**HOW TO COMPLETE THIS TASK:** Gather up every line from the entries below that uses the word "tint".
-*-
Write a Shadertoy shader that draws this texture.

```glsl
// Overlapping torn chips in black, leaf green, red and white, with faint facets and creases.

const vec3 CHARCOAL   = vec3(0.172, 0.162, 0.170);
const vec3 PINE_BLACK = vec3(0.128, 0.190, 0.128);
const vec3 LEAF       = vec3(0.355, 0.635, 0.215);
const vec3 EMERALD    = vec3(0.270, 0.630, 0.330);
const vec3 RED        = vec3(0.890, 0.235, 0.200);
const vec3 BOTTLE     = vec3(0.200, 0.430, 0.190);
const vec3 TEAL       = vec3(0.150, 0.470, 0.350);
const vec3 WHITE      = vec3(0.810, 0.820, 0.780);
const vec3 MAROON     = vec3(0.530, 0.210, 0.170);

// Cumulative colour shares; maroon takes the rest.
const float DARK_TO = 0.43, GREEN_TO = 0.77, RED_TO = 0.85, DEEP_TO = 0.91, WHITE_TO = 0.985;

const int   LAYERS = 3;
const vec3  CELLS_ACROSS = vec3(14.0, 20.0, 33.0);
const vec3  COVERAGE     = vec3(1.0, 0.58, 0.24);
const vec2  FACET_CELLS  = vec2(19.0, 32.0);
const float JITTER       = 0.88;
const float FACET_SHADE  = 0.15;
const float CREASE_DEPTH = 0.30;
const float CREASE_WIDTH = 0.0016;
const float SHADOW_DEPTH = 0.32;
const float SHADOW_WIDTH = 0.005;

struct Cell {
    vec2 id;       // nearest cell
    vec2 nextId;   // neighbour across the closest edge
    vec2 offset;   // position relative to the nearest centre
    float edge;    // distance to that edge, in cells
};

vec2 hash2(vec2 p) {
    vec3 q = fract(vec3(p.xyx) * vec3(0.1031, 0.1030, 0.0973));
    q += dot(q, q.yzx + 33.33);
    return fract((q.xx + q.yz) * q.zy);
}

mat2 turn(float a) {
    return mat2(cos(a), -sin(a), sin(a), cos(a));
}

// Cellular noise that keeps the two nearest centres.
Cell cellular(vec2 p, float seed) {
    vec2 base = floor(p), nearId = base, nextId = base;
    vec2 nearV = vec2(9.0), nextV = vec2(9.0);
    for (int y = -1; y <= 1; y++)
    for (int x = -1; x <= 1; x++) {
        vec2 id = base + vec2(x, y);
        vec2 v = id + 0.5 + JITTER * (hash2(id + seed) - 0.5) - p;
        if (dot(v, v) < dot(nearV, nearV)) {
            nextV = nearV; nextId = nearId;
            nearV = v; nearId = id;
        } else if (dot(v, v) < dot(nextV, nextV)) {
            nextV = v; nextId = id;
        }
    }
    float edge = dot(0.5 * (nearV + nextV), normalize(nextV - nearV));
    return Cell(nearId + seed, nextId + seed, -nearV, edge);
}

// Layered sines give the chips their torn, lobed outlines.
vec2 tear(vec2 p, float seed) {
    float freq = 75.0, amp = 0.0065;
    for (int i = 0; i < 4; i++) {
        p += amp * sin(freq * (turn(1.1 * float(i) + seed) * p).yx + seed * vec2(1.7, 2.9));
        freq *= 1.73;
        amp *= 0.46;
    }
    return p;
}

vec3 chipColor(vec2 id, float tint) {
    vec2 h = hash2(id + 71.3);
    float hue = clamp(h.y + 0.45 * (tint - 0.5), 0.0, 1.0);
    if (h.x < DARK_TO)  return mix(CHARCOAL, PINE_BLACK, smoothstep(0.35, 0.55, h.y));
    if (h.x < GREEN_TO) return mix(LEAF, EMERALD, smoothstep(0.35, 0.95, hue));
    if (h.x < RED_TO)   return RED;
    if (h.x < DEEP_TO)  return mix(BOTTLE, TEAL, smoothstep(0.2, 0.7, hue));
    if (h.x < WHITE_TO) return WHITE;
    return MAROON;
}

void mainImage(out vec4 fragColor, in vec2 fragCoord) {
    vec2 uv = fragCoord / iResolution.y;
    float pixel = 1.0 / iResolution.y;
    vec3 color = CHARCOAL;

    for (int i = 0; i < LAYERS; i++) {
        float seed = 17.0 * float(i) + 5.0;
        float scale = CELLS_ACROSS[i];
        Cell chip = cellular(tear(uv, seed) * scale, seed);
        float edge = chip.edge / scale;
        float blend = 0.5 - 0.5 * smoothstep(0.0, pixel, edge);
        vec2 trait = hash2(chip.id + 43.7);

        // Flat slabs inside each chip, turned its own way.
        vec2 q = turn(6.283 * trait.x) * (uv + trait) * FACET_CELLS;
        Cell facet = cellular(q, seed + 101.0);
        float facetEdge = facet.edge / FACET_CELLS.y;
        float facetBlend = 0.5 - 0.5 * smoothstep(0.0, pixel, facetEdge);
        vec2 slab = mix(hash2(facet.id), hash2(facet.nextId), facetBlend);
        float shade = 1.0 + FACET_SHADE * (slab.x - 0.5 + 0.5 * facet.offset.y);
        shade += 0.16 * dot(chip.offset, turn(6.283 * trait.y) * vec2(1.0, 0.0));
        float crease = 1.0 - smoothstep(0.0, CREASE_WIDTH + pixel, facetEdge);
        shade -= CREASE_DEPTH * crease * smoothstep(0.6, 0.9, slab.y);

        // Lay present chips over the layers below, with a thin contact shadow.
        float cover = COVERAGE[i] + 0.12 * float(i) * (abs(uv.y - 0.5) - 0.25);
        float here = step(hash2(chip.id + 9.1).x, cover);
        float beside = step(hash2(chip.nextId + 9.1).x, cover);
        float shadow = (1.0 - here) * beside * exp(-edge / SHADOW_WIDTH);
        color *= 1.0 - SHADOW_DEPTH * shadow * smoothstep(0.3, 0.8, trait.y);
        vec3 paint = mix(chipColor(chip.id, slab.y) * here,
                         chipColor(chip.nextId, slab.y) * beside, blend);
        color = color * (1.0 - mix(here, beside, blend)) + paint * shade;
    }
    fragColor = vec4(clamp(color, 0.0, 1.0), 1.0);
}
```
-*-
**TASK OUTPUT:**
vec3 chipColor(vec2 id, float tint) {
    float hue = clamp(h.y + 0.45 * (tint - 0.5), 0.0, 1.0);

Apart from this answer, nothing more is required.